Work through the entries below and report how many lines include "trousers". The number alone is the answer.
--------------------
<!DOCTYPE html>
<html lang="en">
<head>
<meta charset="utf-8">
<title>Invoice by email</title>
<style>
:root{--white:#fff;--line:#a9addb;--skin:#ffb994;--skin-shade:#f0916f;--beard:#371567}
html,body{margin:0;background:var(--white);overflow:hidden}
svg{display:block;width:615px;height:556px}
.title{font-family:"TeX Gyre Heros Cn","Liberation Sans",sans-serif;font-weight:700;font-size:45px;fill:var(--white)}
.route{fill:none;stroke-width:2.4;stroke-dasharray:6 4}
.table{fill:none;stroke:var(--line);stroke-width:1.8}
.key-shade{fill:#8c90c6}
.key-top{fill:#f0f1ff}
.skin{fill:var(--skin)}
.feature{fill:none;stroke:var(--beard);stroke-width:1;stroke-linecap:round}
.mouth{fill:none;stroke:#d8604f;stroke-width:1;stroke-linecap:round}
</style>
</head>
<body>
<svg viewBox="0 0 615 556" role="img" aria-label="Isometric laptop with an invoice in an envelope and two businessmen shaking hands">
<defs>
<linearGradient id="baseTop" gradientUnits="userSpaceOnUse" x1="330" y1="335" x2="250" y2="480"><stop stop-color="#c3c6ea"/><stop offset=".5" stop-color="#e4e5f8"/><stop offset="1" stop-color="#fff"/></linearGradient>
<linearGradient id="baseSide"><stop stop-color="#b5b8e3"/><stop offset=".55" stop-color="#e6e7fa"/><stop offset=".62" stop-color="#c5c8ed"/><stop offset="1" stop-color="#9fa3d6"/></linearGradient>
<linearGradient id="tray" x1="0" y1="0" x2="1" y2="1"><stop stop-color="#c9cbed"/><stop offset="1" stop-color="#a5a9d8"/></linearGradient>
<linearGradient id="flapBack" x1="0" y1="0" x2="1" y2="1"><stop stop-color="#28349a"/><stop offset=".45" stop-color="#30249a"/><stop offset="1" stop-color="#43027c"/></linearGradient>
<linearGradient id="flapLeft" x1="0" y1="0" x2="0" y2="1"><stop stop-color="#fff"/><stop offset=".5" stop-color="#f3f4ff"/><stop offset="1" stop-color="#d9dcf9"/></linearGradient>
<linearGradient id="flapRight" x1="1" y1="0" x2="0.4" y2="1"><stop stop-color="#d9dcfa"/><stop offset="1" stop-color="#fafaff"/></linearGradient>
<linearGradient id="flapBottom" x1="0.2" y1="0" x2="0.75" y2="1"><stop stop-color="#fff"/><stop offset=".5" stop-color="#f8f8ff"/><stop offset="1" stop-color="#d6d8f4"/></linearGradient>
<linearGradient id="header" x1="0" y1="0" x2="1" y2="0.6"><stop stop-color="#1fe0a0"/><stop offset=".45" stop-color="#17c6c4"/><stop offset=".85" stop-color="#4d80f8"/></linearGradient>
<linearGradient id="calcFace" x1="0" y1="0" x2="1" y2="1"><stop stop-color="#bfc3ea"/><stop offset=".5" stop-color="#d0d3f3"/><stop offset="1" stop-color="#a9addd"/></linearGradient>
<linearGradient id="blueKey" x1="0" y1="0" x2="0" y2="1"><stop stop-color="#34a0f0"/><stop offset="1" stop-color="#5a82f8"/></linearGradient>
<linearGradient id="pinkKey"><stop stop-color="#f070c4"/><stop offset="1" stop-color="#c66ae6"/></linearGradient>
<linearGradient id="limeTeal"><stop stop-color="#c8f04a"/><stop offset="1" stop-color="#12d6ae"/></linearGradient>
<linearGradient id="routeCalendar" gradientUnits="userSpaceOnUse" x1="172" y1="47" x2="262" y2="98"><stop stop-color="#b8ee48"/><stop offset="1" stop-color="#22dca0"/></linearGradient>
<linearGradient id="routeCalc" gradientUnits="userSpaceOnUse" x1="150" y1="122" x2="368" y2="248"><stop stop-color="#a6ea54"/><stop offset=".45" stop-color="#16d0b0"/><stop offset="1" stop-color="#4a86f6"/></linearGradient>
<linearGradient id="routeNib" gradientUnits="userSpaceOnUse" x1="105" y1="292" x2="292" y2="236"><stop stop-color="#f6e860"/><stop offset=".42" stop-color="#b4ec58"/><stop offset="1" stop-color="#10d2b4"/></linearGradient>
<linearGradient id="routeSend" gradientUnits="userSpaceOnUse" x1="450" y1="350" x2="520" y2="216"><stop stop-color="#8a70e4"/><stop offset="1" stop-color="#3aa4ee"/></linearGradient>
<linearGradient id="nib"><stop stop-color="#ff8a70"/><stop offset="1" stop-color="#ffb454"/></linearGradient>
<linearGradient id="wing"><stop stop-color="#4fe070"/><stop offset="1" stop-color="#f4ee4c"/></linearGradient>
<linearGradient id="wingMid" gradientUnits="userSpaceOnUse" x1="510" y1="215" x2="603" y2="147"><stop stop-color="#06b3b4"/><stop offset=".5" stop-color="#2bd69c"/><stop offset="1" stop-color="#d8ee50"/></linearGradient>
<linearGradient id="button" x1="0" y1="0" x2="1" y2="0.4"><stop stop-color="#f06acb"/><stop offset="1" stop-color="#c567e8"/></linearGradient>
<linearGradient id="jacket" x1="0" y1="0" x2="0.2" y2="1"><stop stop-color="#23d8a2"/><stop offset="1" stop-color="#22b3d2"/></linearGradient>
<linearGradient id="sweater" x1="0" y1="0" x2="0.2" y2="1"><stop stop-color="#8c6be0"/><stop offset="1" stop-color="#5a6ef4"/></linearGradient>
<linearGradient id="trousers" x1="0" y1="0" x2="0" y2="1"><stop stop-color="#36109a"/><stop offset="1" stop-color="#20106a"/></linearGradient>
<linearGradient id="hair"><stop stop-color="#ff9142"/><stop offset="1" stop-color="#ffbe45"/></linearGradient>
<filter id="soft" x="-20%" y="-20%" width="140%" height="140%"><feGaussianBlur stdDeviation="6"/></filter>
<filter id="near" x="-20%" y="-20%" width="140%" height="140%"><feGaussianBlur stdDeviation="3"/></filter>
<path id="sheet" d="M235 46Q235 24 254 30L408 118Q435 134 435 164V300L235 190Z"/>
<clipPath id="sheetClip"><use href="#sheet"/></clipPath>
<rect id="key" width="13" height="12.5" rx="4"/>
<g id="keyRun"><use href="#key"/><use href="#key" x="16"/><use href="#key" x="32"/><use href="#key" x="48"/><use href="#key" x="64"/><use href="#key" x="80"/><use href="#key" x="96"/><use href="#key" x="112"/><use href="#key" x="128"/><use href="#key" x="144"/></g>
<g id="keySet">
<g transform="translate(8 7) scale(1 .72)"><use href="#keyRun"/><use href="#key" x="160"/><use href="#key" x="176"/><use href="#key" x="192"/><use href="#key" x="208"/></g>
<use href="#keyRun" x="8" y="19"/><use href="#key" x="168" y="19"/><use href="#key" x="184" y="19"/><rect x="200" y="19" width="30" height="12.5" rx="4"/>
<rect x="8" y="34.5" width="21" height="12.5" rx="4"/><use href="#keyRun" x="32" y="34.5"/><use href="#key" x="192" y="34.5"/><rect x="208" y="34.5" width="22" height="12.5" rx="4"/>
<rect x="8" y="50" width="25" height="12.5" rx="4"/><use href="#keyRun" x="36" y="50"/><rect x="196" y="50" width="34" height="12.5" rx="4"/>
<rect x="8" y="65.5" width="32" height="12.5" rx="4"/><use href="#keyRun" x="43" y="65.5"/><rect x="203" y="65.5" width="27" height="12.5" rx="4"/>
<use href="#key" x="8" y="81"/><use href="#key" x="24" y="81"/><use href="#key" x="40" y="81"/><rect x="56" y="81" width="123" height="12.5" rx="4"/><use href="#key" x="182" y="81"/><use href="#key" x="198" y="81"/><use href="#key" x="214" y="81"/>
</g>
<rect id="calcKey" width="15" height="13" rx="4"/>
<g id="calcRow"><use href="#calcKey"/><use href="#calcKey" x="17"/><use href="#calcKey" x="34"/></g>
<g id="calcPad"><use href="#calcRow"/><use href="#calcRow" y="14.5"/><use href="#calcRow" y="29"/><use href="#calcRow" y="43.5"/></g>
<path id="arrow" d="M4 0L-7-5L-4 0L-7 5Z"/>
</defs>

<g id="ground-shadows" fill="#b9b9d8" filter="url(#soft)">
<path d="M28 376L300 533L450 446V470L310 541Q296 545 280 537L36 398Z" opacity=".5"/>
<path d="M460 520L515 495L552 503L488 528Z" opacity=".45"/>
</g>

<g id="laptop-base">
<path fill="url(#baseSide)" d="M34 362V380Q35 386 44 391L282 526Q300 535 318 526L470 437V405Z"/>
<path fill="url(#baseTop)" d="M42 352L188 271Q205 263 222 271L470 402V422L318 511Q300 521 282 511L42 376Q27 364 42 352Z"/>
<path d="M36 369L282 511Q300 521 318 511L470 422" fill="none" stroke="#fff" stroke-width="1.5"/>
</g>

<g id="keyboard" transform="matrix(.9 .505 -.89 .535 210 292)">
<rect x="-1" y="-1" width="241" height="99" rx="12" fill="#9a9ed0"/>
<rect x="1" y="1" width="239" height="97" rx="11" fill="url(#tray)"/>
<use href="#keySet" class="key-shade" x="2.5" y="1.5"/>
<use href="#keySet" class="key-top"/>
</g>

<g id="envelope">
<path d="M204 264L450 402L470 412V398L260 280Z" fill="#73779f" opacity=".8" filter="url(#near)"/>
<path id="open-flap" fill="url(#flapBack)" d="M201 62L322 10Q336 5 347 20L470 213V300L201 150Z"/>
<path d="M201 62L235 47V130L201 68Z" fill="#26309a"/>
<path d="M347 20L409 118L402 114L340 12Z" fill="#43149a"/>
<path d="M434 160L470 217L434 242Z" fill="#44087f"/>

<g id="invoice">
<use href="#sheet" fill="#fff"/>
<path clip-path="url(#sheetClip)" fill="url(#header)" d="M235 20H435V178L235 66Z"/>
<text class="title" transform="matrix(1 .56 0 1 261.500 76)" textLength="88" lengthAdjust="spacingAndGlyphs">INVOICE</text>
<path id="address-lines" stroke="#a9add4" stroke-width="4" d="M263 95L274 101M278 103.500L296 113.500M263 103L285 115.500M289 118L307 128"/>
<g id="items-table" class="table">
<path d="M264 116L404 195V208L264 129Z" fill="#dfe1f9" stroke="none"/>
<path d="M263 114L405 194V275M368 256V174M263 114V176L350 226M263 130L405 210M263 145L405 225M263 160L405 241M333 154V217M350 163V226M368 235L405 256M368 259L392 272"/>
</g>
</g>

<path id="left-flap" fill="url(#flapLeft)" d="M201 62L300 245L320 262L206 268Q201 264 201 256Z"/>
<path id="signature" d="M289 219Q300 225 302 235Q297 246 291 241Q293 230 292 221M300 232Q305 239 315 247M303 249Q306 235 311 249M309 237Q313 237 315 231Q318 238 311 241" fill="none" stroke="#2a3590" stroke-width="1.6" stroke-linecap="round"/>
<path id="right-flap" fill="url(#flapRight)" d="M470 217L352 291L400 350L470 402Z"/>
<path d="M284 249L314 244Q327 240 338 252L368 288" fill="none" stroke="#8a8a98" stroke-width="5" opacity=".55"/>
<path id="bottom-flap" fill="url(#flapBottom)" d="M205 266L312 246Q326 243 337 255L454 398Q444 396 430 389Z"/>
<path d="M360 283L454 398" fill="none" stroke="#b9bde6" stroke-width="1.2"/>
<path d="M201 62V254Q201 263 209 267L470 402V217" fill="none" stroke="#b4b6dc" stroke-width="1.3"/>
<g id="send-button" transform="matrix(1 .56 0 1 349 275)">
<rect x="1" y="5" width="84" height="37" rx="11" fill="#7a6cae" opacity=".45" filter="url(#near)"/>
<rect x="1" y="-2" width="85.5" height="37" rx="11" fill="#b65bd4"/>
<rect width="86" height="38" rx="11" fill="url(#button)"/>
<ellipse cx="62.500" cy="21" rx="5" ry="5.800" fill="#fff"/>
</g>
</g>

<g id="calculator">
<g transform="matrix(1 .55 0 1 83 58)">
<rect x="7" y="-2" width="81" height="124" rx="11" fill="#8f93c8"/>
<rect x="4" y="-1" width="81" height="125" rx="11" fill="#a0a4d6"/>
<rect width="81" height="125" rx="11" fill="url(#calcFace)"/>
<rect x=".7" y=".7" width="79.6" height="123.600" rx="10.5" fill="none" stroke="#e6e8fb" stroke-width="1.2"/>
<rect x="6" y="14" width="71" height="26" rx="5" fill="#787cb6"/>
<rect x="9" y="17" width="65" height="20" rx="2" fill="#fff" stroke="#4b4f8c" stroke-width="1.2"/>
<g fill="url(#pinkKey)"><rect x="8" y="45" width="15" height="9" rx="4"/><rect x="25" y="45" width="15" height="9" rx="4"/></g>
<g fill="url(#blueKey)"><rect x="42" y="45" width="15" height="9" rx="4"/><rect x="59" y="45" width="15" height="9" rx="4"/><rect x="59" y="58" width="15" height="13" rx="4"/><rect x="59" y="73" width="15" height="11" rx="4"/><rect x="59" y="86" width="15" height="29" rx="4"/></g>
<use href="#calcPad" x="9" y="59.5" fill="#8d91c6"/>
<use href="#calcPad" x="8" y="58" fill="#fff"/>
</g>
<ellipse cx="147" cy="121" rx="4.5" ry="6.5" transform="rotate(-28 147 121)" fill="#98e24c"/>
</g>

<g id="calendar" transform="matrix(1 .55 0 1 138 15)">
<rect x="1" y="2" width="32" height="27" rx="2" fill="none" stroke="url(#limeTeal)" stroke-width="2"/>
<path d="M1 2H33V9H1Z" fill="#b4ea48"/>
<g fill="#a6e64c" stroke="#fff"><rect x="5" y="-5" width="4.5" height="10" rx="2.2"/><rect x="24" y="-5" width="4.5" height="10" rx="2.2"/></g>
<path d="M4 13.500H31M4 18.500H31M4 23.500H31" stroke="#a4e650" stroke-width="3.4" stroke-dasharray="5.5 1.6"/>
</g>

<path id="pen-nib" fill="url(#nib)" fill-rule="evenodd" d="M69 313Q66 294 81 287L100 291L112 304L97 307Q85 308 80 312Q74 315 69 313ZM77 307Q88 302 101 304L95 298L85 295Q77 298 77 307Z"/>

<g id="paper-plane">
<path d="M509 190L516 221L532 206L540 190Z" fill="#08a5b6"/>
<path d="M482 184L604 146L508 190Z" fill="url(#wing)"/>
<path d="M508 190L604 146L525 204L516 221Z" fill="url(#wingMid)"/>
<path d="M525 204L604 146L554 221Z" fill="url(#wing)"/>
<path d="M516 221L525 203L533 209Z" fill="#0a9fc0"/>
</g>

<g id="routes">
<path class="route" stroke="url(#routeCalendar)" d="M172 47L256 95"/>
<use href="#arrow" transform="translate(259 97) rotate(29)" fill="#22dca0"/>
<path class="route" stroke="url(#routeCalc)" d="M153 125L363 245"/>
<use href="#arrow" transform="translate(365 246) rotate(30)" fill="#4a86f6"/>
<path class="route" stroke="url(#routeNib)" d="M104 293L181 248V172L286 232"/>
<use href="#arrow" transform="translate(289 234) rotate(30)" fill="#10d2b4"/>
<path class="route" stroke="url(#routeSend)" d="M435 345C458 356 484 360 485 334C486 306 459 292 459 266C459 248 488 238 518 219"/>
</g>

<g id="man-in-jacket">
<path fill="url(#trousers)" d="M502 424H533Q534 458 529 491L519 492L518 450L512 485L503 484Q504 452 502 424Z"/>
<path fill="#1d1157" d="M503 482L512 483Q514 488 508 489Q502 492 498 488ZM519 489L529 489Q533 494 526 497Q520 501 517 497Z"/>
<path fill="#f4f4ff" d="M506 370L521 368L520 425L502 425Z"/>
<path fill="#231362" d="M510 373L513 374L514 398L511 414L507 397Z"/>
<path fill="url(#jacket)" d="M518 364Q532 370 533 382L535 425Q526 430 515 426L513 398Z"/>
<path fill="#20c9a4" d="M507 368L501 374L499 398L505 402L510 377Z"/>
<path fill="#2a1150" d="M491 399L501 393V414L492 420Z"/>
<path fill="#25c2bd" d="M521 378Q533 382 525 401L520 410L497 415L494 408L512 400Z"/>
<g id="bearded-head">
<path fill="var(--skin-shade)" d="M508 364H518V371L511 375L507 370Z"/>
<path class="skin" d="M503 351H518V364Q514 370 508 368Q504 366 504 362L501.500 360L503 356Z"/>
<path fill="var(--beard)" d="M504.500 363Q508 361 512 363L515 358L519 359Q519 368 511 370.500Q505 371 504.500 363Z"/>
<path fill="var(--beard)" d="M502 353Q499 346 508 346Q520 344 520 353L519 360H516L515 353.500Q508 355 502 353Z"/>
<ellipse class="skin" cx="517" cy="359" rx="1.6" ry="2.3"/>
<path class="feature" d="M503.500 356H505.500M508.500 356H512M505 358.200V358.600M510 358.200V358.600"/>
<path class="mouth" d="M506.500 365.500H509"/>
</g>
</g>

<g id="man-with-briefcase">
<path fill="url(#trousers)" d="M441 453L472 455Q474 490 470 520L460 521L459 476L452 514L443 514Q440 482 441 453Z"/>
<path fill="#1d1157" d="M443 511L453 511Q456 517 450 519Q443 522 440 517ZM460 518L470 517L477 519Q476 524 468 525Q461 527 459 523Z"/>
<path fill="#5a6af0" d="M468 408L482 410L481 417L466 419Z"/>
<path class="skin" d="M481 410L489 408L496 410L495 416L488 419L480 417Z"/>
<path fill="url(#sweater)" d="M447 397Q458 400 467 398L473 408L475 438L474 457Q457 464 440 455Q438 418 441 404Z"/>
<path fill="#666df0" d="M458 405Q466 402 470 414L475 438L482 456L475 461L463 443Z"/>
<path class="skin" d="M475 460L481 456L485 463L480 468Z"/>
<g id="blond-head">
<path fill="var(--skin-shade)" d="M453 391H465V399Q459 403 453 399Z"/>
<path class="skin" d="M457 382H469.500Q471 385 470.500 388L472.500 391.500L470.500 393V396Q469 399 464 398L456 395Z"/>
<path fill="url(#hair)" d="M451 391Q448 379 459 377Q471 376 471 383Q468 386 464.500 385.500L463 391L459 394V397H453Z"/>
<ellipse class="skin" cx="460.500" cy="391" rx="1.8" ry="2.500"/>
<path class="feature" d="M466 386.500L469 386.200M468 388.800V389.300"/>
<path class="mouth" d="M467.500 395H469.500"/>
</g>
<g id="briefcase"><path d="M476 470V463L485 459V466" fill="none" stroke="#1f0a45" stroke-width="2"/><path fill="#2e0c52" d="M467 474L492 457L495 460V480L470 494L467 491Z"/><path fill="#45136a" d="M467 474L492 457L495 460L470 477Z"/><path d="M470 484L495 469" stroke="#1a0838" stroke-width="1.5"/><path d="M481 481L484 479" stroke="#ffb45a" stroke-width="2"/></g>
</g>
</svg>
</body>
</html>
--------------------
- SOLUTION TO THIS TASK
3